Return every entry below word for word and leave out any picture.

* Records for the task
::::::::
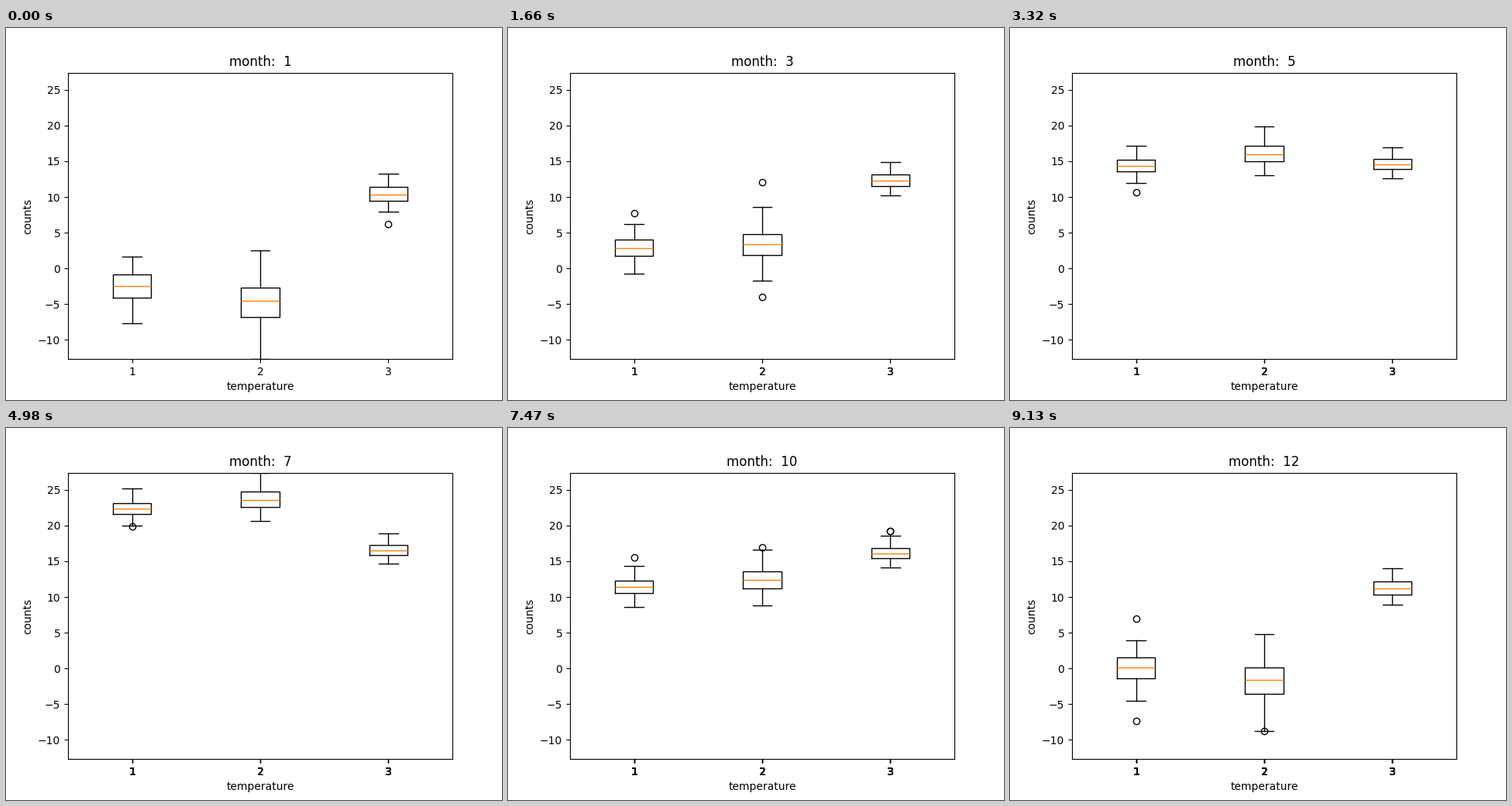
Recreate the animation shown at these times as a matplotlib script. Size 640x480 px, loop 9.96 s.

```python
import matplotlib.pyplot as plt
import numpy as np
from matplotlib.animation import FuncAnimation

MONTHS = 12
KEYS = ("whislo", "q1", "med", "q3", "whishi")

# Yearly wave of each median: mean, cos, sin, cos 2x, sin 2x, cos 3x.
WAVES = np.array([
    (9.92, -12.16, -1.49, 0.04, 0.08, -0.26),
    (10.34, -13.73, -1.21, -0.81, 0.29, -0.32),
    (14.14, -3.13, -1.23, -0.71, 0.53, 0.03),
])

# Distance of whiskers and quartiles from the median, and its growth in winter.
SPREAD = np.array([
    (-2.4, -0.75, 0, 0.8, 2.8),
    (-2.9, -0.95, 0, 1.15, 3.83),
    (-1.9, -0.65, 0, 0.7, 2.4),
])
WINTER = np.array([
    (-2.8, -0.85, 0, 0.85, 1.3),
    (-5.28, -1.3, 0, 0.7, 3.2),
    (-0.5, -0.25, 0, 0.35, 0.5),
])

# Stray points by (month, box).
STRAYS = {
    (1, 3): [6.2],
    (3, 1): [7.7], (3, 2): [12.1, -4.0],
    (5, 1): [10.7], (7, 1): [19.9], (9, 1): [20.5],
    (10, 1): [15.5], (10, 2): [17.0], (10, 3): [19.24, 19.2],
    (12, 1): [7.0, -7.4], (12, 2): [-8.8],
}


def box_stats(month):
    x = 2 * np.pi * (month - 1) / MONTHS
    basis = [1, np.cos(x), np.sin(x), np.cos(2 * x), np.sin(2 * x), np.cos(3 * x)]
    cold = np.cos(x / 2) ** 6
    rows = (WAVES @ basis)[:, None] + SPREAD + cold * WINTER
    return [dict(zip(KEYS, row), fliers=STRAYS.get((month, box), []))
            for box, row in enumerate(rows, 1)]


fig, ax = plt.subplots(figsize=(6.4, 4.8), dpi=100)


def update(frame):
    month = frame + 1
    ax.clear()
    ax.bxp(box_stats(month), manage_ticks=False)
    # Ticks pile up month by month, so their labels grow heavier.
    ax.set_xticks([1, 2, 3] * month, ["1", "2", "3"] * month)
    ax.set_xlim(0.5, 3.5)
    ax.set_ylim(-12.696, 27.414)
    ax.set_xlabel("temperature")
    ax.set_ylabel("counts")
    ax.set_title(f"month:  {month}")


anim = FuncAnimation(fig, update, frames=MONTHS, interval=830,
                     init_func=lambda: None, repeat=True, repeat_delay=0)
plt.show()
```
::::::::
* Reply to the task
Recreate the animation shown at these times as a matplotlib script. Size 640x480 px, loop 9.96 s.

```python
import matplotlib.pyplot as plt
import numpy as np
from matplotlib.animation import FuncAnimation

MONTHS = 12
KEYS = ("whislo", "q1", "med", "q3", "whishi")

# Yearly wave of each median: mean, cos, sin, cos 2x, sin 2x, cos 3x.
WAVES = np.array([
    (9.92, -12.16, -1.49, 0.04, 0.08, -0.26),
    (10.34, -13.73, -1.21, -0.81, 0.29, -0.32),
    (14.14, -3.13, -1.23, -0.71, 0.53, 0.03),
])

# Distance of whiskers and quartiles from the median, and its growth in winter.
SPREAD = np.array([
    (-2.4, -0.75, 0, 0.8, 2.8),
    (-2.9, -0.95, 0, 1.15, 3.83),
    (-1.9, -0.65, 0, 0.7, 2.4),
])
WINTER = np.array([
    (-2.8, -0.85, 0, 0.85, 1.3),
    (-5.28, -1.3, 0, 0.7, 3.2),
    (-0.5, -0.25, 0, 0.35, 0.5),
])

# Stray points by (month, box).
STRAYS = {
    (1, 3): [6.2],
    (3, 1): [7.7], (3, 2): [12.1, -4.0],
    (5, 1): [10.7], (7, 1): [19.9], (9, 1): [20.5],
    (10, 1): [15.5], (10, 2): [17.0], (10, 3): [19.24, 19.2],
    (12, 1): [7.0, -7.4], (12, 2): [-8.8],
}


def box_stats(month):
    x = 2 * np.pi * (month - 1) / MONTHS
    basis = [1, np.cos(x), np.sin(x), np.cos(2 * x), np.sin(2 * x), np.cos(3 * x)]
    cold = np.cos(x / 2) ** 6
    rows = (WAVES @ basis)[:, None] + SPREAD + cold * WINTER
    return [dict(zip(KEYS, row), fliers=STRAYS.get((month, box), []))
            for box, row in enumerate(rows, 1)]


fig, ax = plt.subplots(figsize=(6.4, 4.8), dpi=100)


def update(frame):
    month = frame + 1
    ax.clear()
    ax.bxp(box_stats(month), manage_ticks=False)
    # Ticks pile up month by month, so their labels grow heavier.
    ax.set_xticks([1, 2, 3] * month, ["1", "2", "3"] * month)
    ax.set_xlim(0.5, 3.5)
    ax.set_ylim(-12.696, 27.414)
    ax.set_xlabel("temperature")
    ax.set_ylabel("counts")
    ax.set_title(f"month:  {month}")


anim = FuncAnimation(fig, update, frames=MONTHS, interval=830,
                     init_func=lambda: None, repeat=True, repeat_delay=0)
plt.show()
```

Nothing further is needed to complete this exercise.